Requirement: Return each line below holding the string "style".

Input:
== Segment start ==

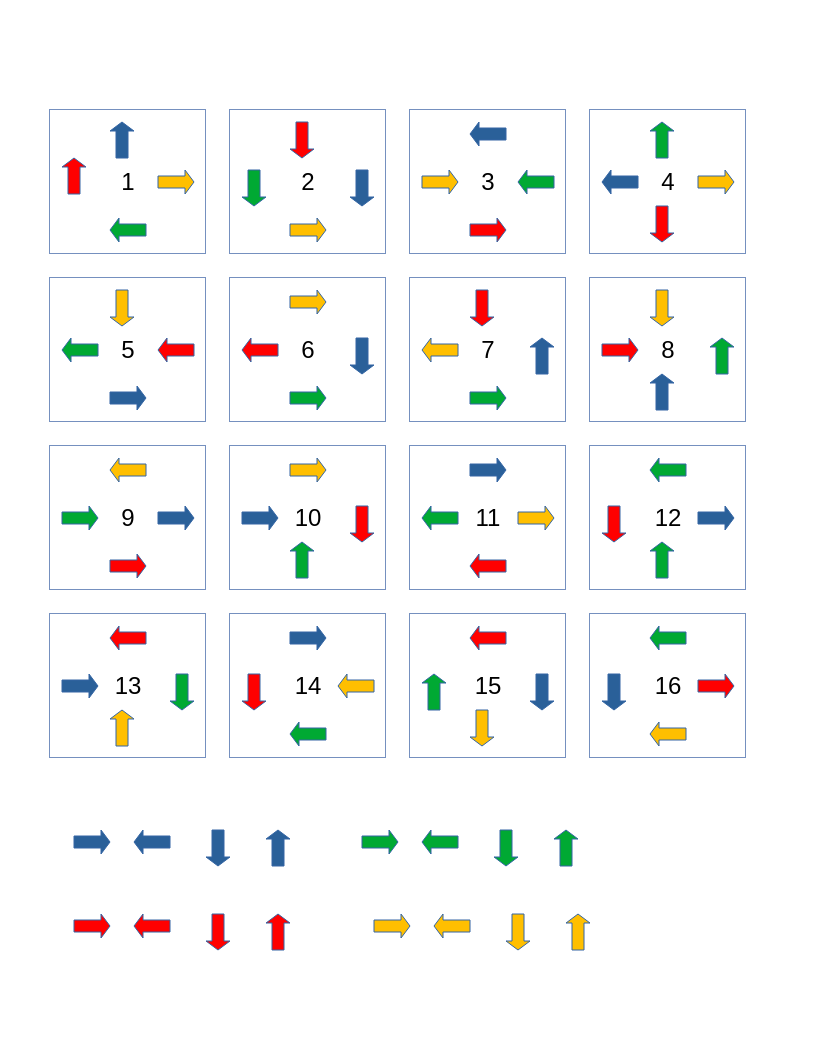
<!DOCTYPE html>
<html lang="en">
<head>
<meta charset="utf-8">
<title>Arrow cards</title>
<style>
:root {
  --paper: #ffffff;
  --ink: #000000;
  --line: #3465a4;
  --frame: #7590bf;
  --blue: #2a6099;
  --red: #ff0000;
  --green: #00a933;
  --yellow: #ffbf00;
  --unit: 12px;
}
* { box-sizing: border-box; margin: 0; padding: 0; }
html, body { width: 816px; height: 1056px; overflow: hidden; background: var(--paper); }
body { padding: 109px 0 0 49px; color: var(--ink); font: 24px/28px "Liberation Sans", Arial, sans-serif; }
.symbols { position: absolute; width: 0; height: 0; }

.cards { display: grid; grid-template-columns: repeat(4, 157px); grid-auto-rows: 145px; gap: 23px; list-style: none; }
.card { display: grid; grid-template: repeat(12, var(--unit)) / repeat(13, var(--unit)); border: 1px solid var(--frame); }
.number { grid-area: 1 / 1 / -1 / -1; place-self: center; }

.arrow { display: block; overflow: visible; stroke: var(--line); stroke-width: 1; }
.arrow.right, .arrow.left { width: 36px; height: 24px; }
.arrow.up, .arrow.down { width: 24px; height: 36px; }
.blue { fill: var(--blue); }
.red { fill: var(--red); }
.green { fill: var(--green); }
.yellow { fill: var(--yellow); }

.north { grid-area: 2 / 6; }
.west { grid-area: 6 / 2; }
.west.raised { grid-area: 5 / 2; }
.east { grid-area: 6 / 10; }
.east.up, .east.down { grid-area: 6 / 11; }
.south { grid-area: 10 / 6; }
.south.up, .south.down { grid-area: 9 / 6; }

.key { padding: 72px 0 0 25px; }
.key-row { display: flex; gap: 72px; height: 84px; }
.key-row.wide { gap: 84px; }
.key-set { display: grid; grid-template-columns: 60px 72px 60px 24px; }
</style>
</head>
<body>
<svg class="symbols" aria-hidden="true">
  <defs>
    <polygon id="right" points="0,6 27,6 27,0 36,12 27,24 27,18 0,18"/>
    <polygon id="left" points="36,6 9,6 9,0 0,12 9,24 9,18 36,18"/>
    <polygon id="down" points="6,0 6,27 0,27 12,36 24,27 18,27 18,0"/>
    <polygon id="up" points="6,36 6,9 0,9 12,0 24,9 18,9 18,36"/>
  </defs>
</svg>

<ol class="cards">
  <li class="card"><span class="number">1</span>
    <svg class="arrow blue up north"><use href="#up"/></svg>
    <svg class="arrow red up west raised"><use href="#up"/></svg>
    <svg class="arrow yellow right east"><use href="#right"/></svg>
    <svg class="arrow green left south"><use href="#left"/></svg></li>
  <li class="card"><span class="number">2</span>
    <svg class="arrow red down north"><use href="#down"/></svg>
    <svg class="arrow green down west"><use href="#down"/></svg>
    <svg class="arrow blue down east"><use href="#down"/></svg>
    <svg class="arrow yellow right south"><use href="#right"/></svg></li>
  <li class="card"><span class="number">3</span>
    <svg class="arrow blue left north"><use href="#left"/></svg>
    <svg class="arrow yellow right west"><use href="#right"/></svg>
    <svg class="arrow green left east"><use href="#left"/></svg>
    <svg class="arrow red right south"><use href="#right"/></svg></li>
  <li class="card"><span class="number">4</span>
    <svg class="arrow green up north"><use href="#up"/></svg>
    <svg class="arrow blue left west"><use href="#left"/></svg>
    <svg class="arrow yellow right east"><use href="#right"/></svg>
    <svg class="arrow red down south"><use href="#down"/></svg></li>

  <li class="card"><span class="number">5</span>
    <svg class="arrow yellow down north"><use href="#down"/></svg>
    <svg class="arrow green left west"><use href="#left"/></svg>
    <svg class="arrow red left east"><use href="#left"/></svg>
    <svg class="arrow blue right south"><use href="#right"/></svg></li>
  <li class="card"><span class="number">6</span>
    <svg class="arrow yellow right north"><use href="#right"/></svg>
    <svg class="arrow red left west"><use href="#left"/></svg>
    <svg class="arrow blue down east"><use href="#down"/></svg>
    <svg class="arrow green right south"><use href="#right"/></svg></li>
  <li class="card"><span class="number">7</span>
    <svg class="arrow red down north"><use href="#down"/></svg>
    <svg class="arrow yellow left west"><use href="#left"/></svg>
    <svg class="arrow blue up east"><use href="#up"/></svg>
    <svg class="arrow green right south"><use href="#right"/></svg></li>
  <li class="card"><span class="number">8</span>
    <svg class="arrow yellow down north"><use href="#down"/></svg>
    <svg class="arrow red right west"><use href="#right"/></svg>
    <svg class="arrow green up east"><use href="#up"/></svg>
    <svg class="arrow blue up south"><use href="#up"/></svg></li>

  <li class="card"><span class="number">9</span>
    <svg class="arrow yellow left north"><use href="#left"/></svg>
    <svg class="arrow green right west"><use href="#right"/></svg>
    <svg class="arrow blue right east"><use href="#right"/></svg>
    <svg class="arrow red right south"><use href="#right"/></svg></li>
  <li class="card"><span class="number">10</span>
    <svg class="arrow yellow right north"><use href="#right"/></svg>
    <svg class="arrow blue right west"><use href="#right"/></svg>
    <svg class="arrow red down east"><use href="#down"/></svg>
    <svg class="arrow green up south"><use href="#up"/></svg></li>
  <li class="card"><span class="number">11</span>
    <svg class="arrow blue right north"><use href="#right"/></svg>
    <svg class="arrow green left west"><use href="#left"/></svg>
    <svg class="arrow yellow right east"><use href="#right"/></svg>
    <svg class="arrow red left south"><use href="#left"/></svg></li>
  <li class="card"><span class="number">12</span>
    <svg class="arrow green left north"><use href="#left"/></svg>
    <svg class="arrow red down west"><use href="#down"/></svg>
    <svg class="arrow blue right east"><use href="#right"/></svg>
    <svg class="arrow green up south"><use href="#up"/></svg></li>

  <li class="card"><span class="number">13</span>
    <svg class="arrow red left north"><use href="#left"/></svg>
    <svg class="arrow blue right west"><use href="#right"/></svg>
    <svg class="arrow green down east"><use href="#down"/></svg>
    <svg class="arrow yellow up south"><use href="#up"/></svg></li>
  <li class="card"><span class="number">14</span>
    <svg class="arrow blue right north"><use href="#right"/></svg>
    <svg class="arrow red down west"><use href="#down"/></svg>
    <svg class="arrow yellow left east"><use href="#left"/></svg>
    <svg class="arrow green left south"><use href="#left"/></svg></li>
  <li class="card"><span class="number">15</span>
    <svg class="arrow red left north"><use href="#left"/></svg>
    <svg class="arrow green up west"><use href="#up"/></svg>
    <svg class="arrow blue down east"><use href="#down"/></svg>
    <svg class="arrow yellow down south"><use href="#down"/></svg></li>
  <li class="card"><span class="number">16</span>
    <svg class="arrow green left north"><use href="#left"/></svg>
    <svg class="arrow blue down west"><use href="#down"/></svg>
    <svg class="arrow red right east"><use href="#right"/></svg>
    <svg class="arrow yellow left south"><use href="#left"/></svg></li>
</ol>

<section class="key">
  <div class="key-row">
    <div class="key-set">
      <svg class="arrow blue right"><use href="#right"/></svg>
      <svg class="arrow blue left"><use href="#left"/></svg>
      <svg class="arrow blue down"><use href="#down"/></svg>
      <svg class="arrow blue up"><use href="#up"/></svg>
    </div>
    <div class="key-set">
      <svg class="arrow green right"><use href="#right"/></svg>
      <svg class="arrow green left"><use href="#left"/></svg>
      <svg class="arrow green down"><use href="#down"/></svg>
      <svg class="arrow green up"><use href="#up"/></svg>
    </div>
  </div>
  <div class="key-row wide">
    <div class="key-set">
      <svg class="arrow red right"><use href="#right"/></svg>
      <svg class="arrow red left"><use href="#left"/></svg>
      <svg class="arrow red down"><use href="#down"/></svg>
      <svg class="arrow red up"><use href="#up"/></svg>
    </div>
    <div class="key-set">
      <svg class="arrow yellow right"><use href="#right"/></svg>
      <svg class="arrow yellow left"><use href="#left"/></svg>
      <svg class="arrow yellow down"><use href="#down"/></svg>
      <svg class="arrow yellow up"><use href="#up"/></svg>
    </div>
  </div>
</section>
</body>
</html>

== Segment end ==

Worked solution:
<style>
.cards { display: grid; grid-template-columns: repeat(4, 157px); grid-auto-rows: 145px; gap: 23px; list-style: none; }
</style>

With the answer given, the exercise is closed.